Successful Heat Pump Sizing - What About Cooling?
Even as we tend to have larger heating loads than cooling loads, we still need to consider sizing for both. PTCS requires sizing heat pumps to achieve a heating balance point of 30oF or less. If the heat pump sizing calculations suggest a larger cooling load than heating load, then achieving a heating balance point of 30oF or less will easily be achieved and may result in a slightly oversized heat pump for heating. However, in most cases, the calculated heating load will be larger than the calculated cooling load, and the heat pump will be appropriately sized for both. Since we are in a dry summer climate, generally there should be minimal concern about oversizing for cooling when sizing a heat pump for heating.

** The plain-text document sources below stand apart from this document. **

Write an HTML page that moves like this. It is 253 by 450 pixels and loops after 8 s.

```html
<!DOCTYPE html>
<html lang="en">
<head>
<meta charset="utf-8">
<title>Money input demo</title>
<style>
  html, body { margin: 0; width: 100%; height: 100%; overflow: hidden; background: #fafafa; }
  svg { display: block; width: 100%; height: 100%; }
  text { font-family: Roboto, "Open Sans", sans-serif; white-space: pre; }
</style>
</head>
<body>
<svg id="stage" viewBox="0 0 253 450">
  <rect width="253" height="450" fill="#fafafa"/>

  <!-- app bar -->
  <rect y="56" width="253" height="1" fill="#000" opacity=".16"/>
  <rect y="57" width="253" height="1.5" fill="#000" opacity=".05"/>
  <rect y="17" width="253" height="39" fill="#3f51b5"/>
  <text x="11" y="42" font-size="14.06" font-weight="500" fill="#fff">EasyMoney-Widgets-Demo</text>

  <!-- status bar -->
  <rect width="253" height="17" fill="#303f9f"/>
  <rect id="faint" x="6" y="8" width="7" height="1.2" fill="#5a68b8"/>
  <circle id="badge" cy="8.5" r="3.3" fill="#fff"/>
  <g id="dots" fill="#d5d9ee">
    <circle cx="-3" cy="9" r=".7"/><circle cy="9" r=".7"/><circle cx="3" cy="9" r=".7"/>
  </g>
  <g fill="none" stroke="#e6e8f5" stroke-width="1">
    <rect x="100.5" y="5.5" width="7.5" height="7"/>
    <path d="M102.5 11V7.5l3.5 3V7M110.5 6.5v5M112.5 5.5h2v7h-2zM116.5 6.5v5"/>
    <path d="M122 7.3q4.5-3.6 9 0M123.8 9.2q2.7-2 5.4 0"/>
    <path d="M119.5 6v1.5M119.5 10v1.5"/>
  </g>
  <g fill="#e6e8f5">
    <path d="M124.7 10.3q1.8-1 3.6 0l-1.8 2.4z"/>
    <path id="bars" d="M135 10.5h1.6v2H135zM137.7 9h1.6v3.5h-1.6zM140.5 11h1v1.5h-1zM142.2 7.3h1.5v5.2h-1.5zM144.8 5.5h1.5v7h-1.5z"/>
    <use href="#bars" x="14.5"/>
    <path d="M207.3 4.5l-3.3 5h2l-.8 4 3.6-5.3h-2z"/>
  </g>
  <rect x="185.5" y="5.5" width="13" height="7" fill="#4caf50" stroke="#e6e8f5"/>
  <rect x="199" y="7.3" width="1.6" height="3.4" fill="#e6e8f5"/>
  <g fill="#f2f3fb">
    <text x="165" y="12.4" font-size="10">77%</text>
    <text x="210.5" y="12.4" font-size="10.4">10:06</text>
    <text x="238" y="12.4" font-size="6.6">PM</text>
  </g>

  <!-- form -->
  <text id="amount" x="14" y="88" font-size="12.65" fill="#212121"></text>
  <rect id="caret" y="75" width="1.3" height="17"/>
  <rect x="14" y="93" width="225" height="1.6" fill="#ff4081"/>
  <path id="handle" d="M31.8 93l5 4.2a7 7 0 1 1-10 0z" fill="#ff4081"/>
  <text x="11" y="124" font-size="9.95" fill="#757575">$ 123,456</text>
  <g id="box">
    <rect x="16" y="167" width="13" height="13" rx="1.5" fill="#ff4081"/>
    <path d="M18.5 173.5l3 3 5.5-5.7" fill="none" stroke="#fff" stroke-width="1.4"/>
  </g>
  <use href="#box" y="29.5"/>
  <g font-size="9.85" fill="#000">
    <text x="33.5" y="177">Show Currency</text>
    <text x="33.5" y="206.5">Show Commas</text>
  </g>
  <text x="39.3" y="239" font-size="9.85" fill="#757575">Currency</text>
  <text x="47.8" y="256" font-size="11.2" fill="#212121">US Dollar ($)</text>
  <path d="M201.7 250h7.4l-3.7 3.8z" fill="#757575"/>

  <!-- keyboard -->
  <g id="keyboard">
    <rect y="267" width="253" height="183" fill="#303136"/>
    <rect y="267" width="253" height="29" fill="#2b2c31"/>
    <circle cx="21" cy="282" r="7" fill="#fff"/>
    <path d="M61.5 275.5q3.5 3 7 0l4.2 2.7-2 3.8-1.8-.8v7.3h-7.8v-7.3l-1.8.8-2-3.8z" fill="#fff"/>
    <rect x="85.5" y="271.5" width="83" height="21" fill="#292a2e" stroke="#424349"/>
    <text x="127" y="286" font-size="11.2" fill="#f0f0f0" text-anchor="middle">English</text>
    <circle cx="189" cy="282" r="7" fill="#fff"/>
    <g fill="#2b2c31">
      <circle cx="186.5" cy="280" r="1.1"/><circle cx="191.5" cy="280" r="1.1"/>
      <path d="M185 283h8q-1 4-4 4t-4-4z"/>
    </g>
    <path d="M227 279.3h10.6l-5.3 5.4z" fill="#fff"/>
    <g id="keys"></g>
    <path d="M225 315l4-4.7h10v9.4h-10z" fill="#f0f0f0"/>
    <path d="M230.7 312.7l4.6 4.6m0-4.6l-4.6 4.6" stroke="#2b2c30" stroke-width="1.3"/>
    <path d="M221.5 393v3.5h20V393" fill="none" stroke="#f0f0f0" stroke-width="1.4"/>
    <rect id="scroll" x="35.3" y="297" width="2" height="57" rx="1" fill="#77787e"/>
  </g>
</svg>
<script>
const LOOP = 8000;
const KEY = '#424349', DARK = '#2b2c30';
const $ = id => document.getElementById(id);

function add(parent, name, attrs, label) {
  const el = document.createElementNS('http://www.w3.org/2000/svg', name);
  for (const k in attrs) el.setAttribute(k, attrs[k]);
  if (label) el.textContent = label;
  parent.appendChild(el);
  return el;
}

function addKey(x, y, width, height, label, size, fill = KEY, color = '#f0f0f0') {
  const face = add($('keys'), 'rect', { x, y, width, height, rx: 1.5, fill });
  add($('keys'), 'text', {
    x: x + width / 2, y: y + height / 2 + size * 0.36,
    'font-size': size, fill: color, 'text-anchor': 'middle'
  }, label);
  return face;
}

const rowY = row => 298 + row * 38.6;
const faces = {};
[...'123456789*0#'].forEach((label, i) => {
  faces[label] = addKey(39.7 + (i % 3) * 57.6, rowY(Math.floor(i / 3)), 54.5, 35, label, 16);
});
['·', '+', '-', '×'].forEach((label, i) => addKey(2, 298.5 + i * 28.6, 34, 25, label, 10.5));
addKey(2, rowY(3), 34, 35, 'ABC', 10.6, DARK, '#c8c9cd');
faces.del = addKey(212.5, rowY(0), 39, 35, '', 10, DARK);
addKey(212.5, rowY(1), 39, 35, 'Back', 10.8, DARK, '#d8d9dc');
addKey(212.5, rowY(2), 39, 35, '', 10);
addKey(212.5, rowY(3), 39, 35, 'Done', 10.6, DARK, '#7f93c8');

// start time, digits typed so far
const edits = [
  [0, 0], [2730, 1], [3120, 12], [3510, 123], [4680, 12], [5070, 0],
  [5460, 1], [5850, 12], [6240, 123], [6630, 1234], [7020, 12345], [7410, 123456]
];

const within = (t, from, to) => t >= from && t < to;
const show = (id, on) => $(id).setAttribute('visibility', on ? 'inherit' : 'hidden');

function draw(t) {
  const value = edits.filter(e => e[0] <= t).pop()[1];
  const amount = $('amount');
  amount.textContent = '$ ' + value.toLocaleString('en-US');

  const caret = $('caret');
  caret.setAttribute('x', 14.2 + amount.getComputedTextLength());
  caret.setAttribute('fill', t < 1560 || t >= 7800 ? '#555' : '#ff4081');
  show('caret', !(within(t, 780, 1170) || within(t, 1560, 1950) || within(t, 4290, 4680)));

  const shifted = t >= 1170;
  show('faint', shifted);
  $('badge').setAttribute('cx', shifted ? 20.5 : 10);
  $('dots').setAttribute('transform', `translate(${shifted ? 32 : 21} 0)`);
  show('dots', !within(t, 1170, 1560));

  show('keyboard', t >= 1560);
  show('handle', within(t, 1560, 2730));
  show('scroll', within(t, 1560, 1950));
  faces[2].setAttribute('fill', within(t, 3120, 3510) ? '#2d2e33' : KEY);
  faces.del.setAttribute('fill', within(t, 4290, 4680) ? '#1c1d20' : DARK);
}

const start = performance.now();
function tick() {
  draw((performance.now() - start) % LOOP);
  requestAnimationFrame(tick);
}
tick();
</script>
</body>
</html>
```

When sizing for cooling loads, the critical inputs are window orientation, solar heat gain coefficient, window shading, duct location, and duct condition.
Window Orientation – East and west-facing windows have the biggest impacts due to the low angle of the sun in the morning and evening during the cooling months.
Window Solar Heat Gain Coefficient (SHGC) – SHGC is the fraction of solar radiation admitted through a window -- either transmitted directly and/or absorbed, and subsequently released as heat inside a home compared to a single pane of glass. In the northwest, the SHGC usually aligns with the U-value of a window. Hence a window with a U-value of 0.4 would have SHGC of roughly 0.4.
Window Shading – Shading happens in many forms, including from trees, neighbor’s homes, exterior blinds, roof overhangs, screens, etc. If shading is not accounted for on east and west-facing windows in the heat gain calculation, the calculated cooling load might be significantly higher than the actual load. This could potentially suggest a larger unit be installed than needed. Manual J and most sizing programs have inputs to account for window shading.
Ducts – If the ducts are in the attic, the duct multiplier for cooling will be higher than for heating. If all of the ducts are in the attic, a reasonable cooling duct multiplier for well insulated and sealed ducts is 1.2, implying the cooling load calculated for the house needs to be increased by 20% to account for the duct gains in the attic. If not all of the ducts are in the attic, the cooling duct multiplier can be reduced. The multiplier should be increased if the ducts are unsealed or not insulated. The program recommends that you confirm that ducts in unconditioned spaces are connected, sealed, insulated, and supported. This will also keep the air temperature discharging from the diffusers at a nice low temperature, ensuring greater comfort levels.